More teenagers are trying or using e-cigarettes than tobacco products, according to a US study that has prompted fresh concerns among some scientists about a new generation of nicotine addicts. The report is the first to claim such high rates of e-cigarette use among 12- to 18-year-olds, though the study did not distinguish between those who had had one puff and never tried them again and more regular users.
"This is an early warning sign, not the final story," Wilson Compton, deputy director of the US National Institute on Drug Abuse, said at an American Association for the Advancement of Science meeting in San Jose.
Advocates believe that e-cigarettes - which do not contain tobacco - have an enormous potential to improve public health by replacing traditional cigarettes, which contain hundreds of harmful chemicals. But some critics fear that the products could draw more people into nicotine addiction and possibly act as a gateway to smoking tobacco.
Figures from an annual survey of more than 40,000 students in 400 US secondary schools showed that 8.7% of 14-year-olds had smoked an e-cigarette in the previous month. Among 16- and 18-year-olds, the figures were higher, at 16.2% and 17.1% respectively. By comparison, the survey found that 4% of 14-year-olds, 7% of 16-year-olds and 14% of 18-year-olds reported using a tobacco cigarette.
Compton said: "It is quite surprising that a larger number of teenagers in the US are now reporting current use of e-cigarettes than traditional tobacco cigarettes."
The same survey, based on spring 2014 data compiled by the University of Michigan, found that 36% of 14-year-olds who had tried e-cigarettes in the past month had never tried smoking or chewing tobacco. Among the older teens, 30% and 21% of e-cigarette smokers aged 16 and 18 respectively said they had not previously tried tobacco products.
"That's a concern, because this may be a unique and new pathway to nicotine exposure and could open up the potential for the development of addiction to nicotine, with the potential for long-lasting complications and progression to the use of absolutely harmful forms of tobacco," said Compton. He said the use of e-cigarettes by teenagers was a particular issue because adolescence seemed to be a critical time for the seeds of addiction to be sown.
But other experts said children trying e-cigarettes instead of traditional cigarettes was no bad thing. "Smoking prevalence in youth is showing an unprecedented decline and it is now lower than ever before," said Peter Hajek, director of the tobacco dependence research unit at Barts and the London school of medicine. "The fact that young people are trying e-cigarettes instead of cigarettes is a cause for relief rather than alarm."

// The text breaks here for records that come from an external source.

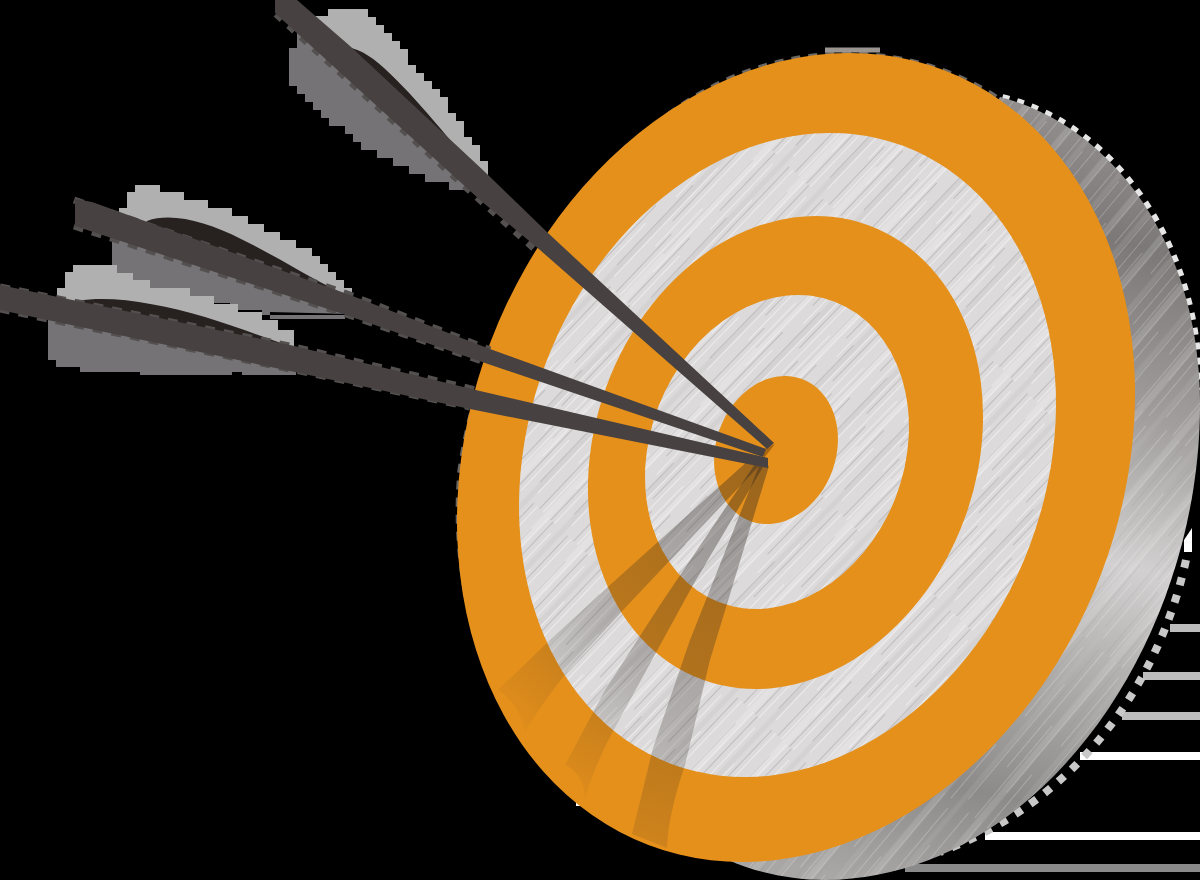
<!DOCTYPE html>
<html lang="en">
<head>
<meta charset="utf-8">
<title>Target with three arrows</title>
<style>
:root{
  --night:#000;
  --orange:#e5901b;
  --silver:#dcdada;
  --shaft:#474241;
  --vane-light:#b1b0b1;
  --vane-mid:#757375;
  --vane-dark:#27211f;
  --fringe:#8e8a87;
}
*{box-sizing:border-box}
html,body{margin:0;padding:0;background:var(--night);overflow:hidden}
.artwork{display:block;width:1200px;height:880px;background:var(--night)}
.orange{fill:var(--orange)}
.silver{fill:var(--silver)}
.shaft{fill:var(--shaft)}
.vane-light{fill:var(--vane-light)}
.vane-mid{fill:var(--vane-mid)}
.vane-dark{fill:var(--vane-dark)}
.fringe{fill:none;stroke:var(--fringe)}
.steps{fill:none;stroke:#545050;stroke-width:7}
</style>
</head>
<body>
<svg class="artwork" viewBox="0 0 1200 880" width="1200" height="880" role="img" aria-label="Three arrows in the centre of an orange and silver target">
  <defs>
    <linearGradient id="rim-metal" gradientUnits="userSpaceOnUse" x1="1080" y1="100" x2="900" y2="890">
      <stop offset="0" stop-color="#949190"/>
      <stop offset=".16" stop-color="#7b7877"/>
      <stop offset=".36" stop-color="#a09d9c"/>
      <stop offset=".55" stop-color="#d2d0d0"/>
      <stop offset=".68" stop-color="#b3b1b0"/>
      <stop offset=".86" stop-color="#8d8a8a"/>
      <stop offset="1" stop-color="#a9a7a6"/>
    </linearGradient>
    <pattern id="brush" width="210" height="47" patternUnits="userSpaceOnUse" patternTransform="rotate(-67)">
      <g fill="none" stroke-width="1">
        <g stroke="#fff" stroke-opacity=".5">
          <path d="M0 3.500H120M40 11.500H210M0 19.500H70M110 23.500H200M10 33.500H160M60 42.500H210"/>
        </g>
        <g stroke="#8f8c8c" stroke-opacity=".38">
          <path d="M60 6.500H190M0 14.500H90M130 17.500H210M20 27.500H130M90 37.500H210M0 45.500H80"/>
        </g>
        <path d="M0 30H210" stroke="#c4c2c2" stroke-width="5" stroke-opacity=".35"/>
        <path d="M0 9H210" stroke="#efeeee" stroke-width="7" stroke-opacity=".35"/>
      </g>
    </pattern>
    <pattern id="brush-rim" href="#brush" patternTransform="rotate(-50)"/>
    <linearGradient id="shade-a" gradientUnits="userSpaceOnUse" x1="760" y1="462" x2="510" y2="712">
      <stop offset="0" stop-color="#2a2420" stop-opacity=".38"/>
      <stop offset=".65" stop-color="#2a2420" stop-opacity=".22"/>
      <stop offset="1" stop-color="#2a2420" stop-opacity=".03"/>
    </linearGradient>
    <linearGradient id="shade-b" gradientUnits="userSpaceOnUse" x1="762" y1="462" x2="580" y2="790">
      <stop offset="0" stop-color="#2a2420" stop-opacity=".42"/>
      <stop offset=".65" stop-color="#2a2420" stop-opacity=".24"/>
      <stop offset="1" stop-color="#2a2420" stop-opacity=".04"/>
    </linearGradient>
    <linearGradient id="shade-c" gradientUnits="userSpaceOnUse" x1="766" y1="464" x2="650" y2="845">
      <stop offset="0" stop-color="#2a2420" stop-opacity=".4"/>
      <stop offset=".65" stop-color="#2a2420" stop-opacity=".26"/>
      <stop offset="1" stop-color="#2a2420" stop-opacity=".12"/>
    </linearGradient>
    <path id="rim-shape" d="M1000 97C1110 125 1198 240 1200 400C1202 640 1040 878 825 880C790 880 755 872 728 860L796 457Z"/>
    <ellipse id="ring-second" rx="258.600" ry="330" transform="translate(787.5 455) rotate(20.6)"/>
    <ellipse id="ring-fourth" rx="127" ry="161" transform="translate(777 452) rotate(21.2)"/>
  </defs>

  <g id="edge-streaks">
    <path d="M1170 628H1200M1143 676H1200M1122 716H1200" stroke="#bdbcbc" stroke-width="8"/>
    <path d="M1080 756H1200M985 836H1200" stroke="#fff" stroke-width="8"/>
    <path d="M905 868H1200" stroke="#8b8a8a" stroke-width="8"/>
    <path d="M1184 540V552H1192V528" fill="#fff"/>
    <path d="M1002 99C1110 125 1197 240 1198 390" fill="none" stroke="#e6e6e6" stroke-width="10" stroke-dasharray="7 8"/>
    <path d="M1186 560C1160 680 1080 800 940 852" fill="none" stroke="#c9c8c8" stroke-width="8" stroke-dasharray="8 10"/>
    <path d="M576 798h8v8h-8z" fill="#fff"/>
  </g>

  <g id="target">
    <use href="#rim-shape" fill="url(#rim-metal)"/>
    <use href="#rim-shape" fill="url(#brush-rim)" opacity=".45"/>
    <path class="fringe" d="M996 97C900 35 770 40 672 112C560 195 480 330 460 470C450 580 480 700 560 780" stroke-width="5" stroke-dasharray="9 8" opacity=".75"/>
    <path d="M825 50H880" stroke="#9a9591" stroke-width="5"/>
    <ellipse class="orange" rx="326.600" ry="414.600" transform="translate(796 457.5) rotate(20.85)"/>
    <use class="silver" href="#ring-second"/>
    <use href="#ring-second" fill="url(#brush)"/>
    <ellipse class="orange" rx="190.900" ry="241.900" transform="translate(785.5 452.5) rotate(20)"/>
    <use class="silver" href="#ring-fourth"/>
    <use href="#ring-fourth" fill="url(#brush)"/>
    <ellipse class="orange" rx="60" ry="75.600" transform="translate(776 450) rotate(19.6)"/>
  </g>

  <g id="arrow-shadows">
    <path fill="url(#shade-a)" d="M750 459L610 585L550 640L498 690Q520 705 525 732Q540 706 570 668L625 608L759 466Z"/>
    <path fill="url(#shade-b)" d="M755 464L660 605L605 690L565 765Q585 775 585 800Q594 765 618 722L693 585L763 467Z"/>
    <path fill="url(#shade-c)" d="M759 466L690 640L653 748L632 834L667 848Q668 815 685 765L710 660L769 466Z"/>
    <path d="M762 450L775 444L764 458Z" fill="#a96510"/>
  </g>

  <g id="arrow-upper">
    <path class="vane-light" d="M300 24H312V16H328V9H368V17H376V25H384V33H392V41H400V49H408V65H416V73H424V81H432V89H440V97H448V113H456V121H464V137H472V145H480V161H488V178L470 182L310 40Z"/>
    <path class="vane-dark" d="M338 47C352 45 368 53 384 68C418 99 452 143 481 177L466 180L335 60Z"/>
    <path class="vane-mid" d="M297 32V48H289V86H297V94H305V102H313V110H321V118H329V126H345V134H353V142H361V150H377V158H393V166H409V174H425V182H449V190H481L470 172Z"/>
    <path class="steps" d="M276 14L480 200L538 252" stroke-dasharray="8 9"/>
    <path class="shaft" d="M275 0H297L350 46L485 172L548 233L774 443L767 449L540 250L480 200L275 13Z"/>
  </g>

  <g id="arrow-middle">
    <path class="vane-light" d="M119 216V208H127V192H135V185H160V192H184V200H208V208H232V216H248V224H264V232H280V240H296V248H312V256H320V264H328V272H336V280H344V288H352V298L325 298L125 228Z"/>
    <path class="vane-dark" d="M147 221C172 212 207 222 241 239C278 257 315 281 348 296L330 300L140 235Z"/>
    <path class="vane-mid" d="M119 222V238H112V270Q120 288 140 290L190 298V303H230V310H262V315H345V319H270V312L350 314L330 296Z"/>
    <path class="steps" d="M74 200L350 295L490 350M74 226L340 312L488 363" stroke-dasharray="10 9"/>
    <path class="shaft" d="M75 199L92 202L350 295L490 349L766 449L763 457L488 364L340 313L75 226Z"/>
  </g>

  <g id="arrow-lower">
    <path class="vane-light" d="M57 300V288H65V272H73V265H117V273H133V280H150V288H190V296H214V304H238V312H262V320H278V330H294V350L270 350L65 312Z"/>
    <path class="vane-dark" d="M78 301C112 295 160 304 205 317C241 328 273 341 304 351L270 352L75 312Z"/>
    <path class="vane-mid" d="M48 312V360H56V367H80V372H140V375H232V372H242V375H296V371H312L270 350L65 312Z"/>
    <path class="steps" d="M0 287L290 346L480 391M0 309L290 369L470 407" stroke-dasharray="10 9"/>
    <path class="shaft" d="M0 285L290 345L480 391L768 458V468L470 409L290 371L0 310Z"/>
  </g>
</svg>
</body>
</html>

Hajek added: "A lot of adolescents try e-cigarettes by taking a puff from someone's device, but, crucially, they do not progress to regular use. In fact, they usually do not try them again, and there is even some evidence that this may protect them from picking up smoking."
In the UK, about 80,000 people a year die from tobacco smoke-related diseases - nearly a fifth of all deaths in the over-35s. The most damaging health effects - cancer and heart disease - are linked to inhaling tar and other chemicals produced when the tobacco burns. Though e-cigarettes produce fewer noxious chemicals, tests have found the vapour from some to contain cancer-causing substances such as formaldehyde and acetaldehyde.
Deborah Arnott, head of Action on Smoking and Health (Ash), said: "Nicotine can be harmful to the growing brain, so it's best if young people avoid it. But if they're going to experiment, it's better to use e-cigarettes, as vaping is far less dangerous than smoking and much less addictive. We need to keep track, but so far in the UK and the US smoking rates are going down more than e-cigarette use is growing. This would not be the case if vaping really were a gateway into smoking."
Estimates from Ash suggest that 1.3 million people in the UK use electronic cigarettes, with about 400,000 people using them instead of traditional cigarettes.
Roy Harrison, professor of environmental health at Birmingham University, said: "There are likely public health benefits from e-cigarettes if they provide a pathway for smokers to give up tobacco use. There is evidence that this can happen, and little doubt that e-cigarettes are much less harmful to the smoker than tobacco. However, if adolescents who have never used tobacco take up e-cigarette use, this is a matter of profound concern as they are deliberately exposing themselves to a highly addictive substance."
A man using an electronic cigarette. Photograph: Yui Mok/PA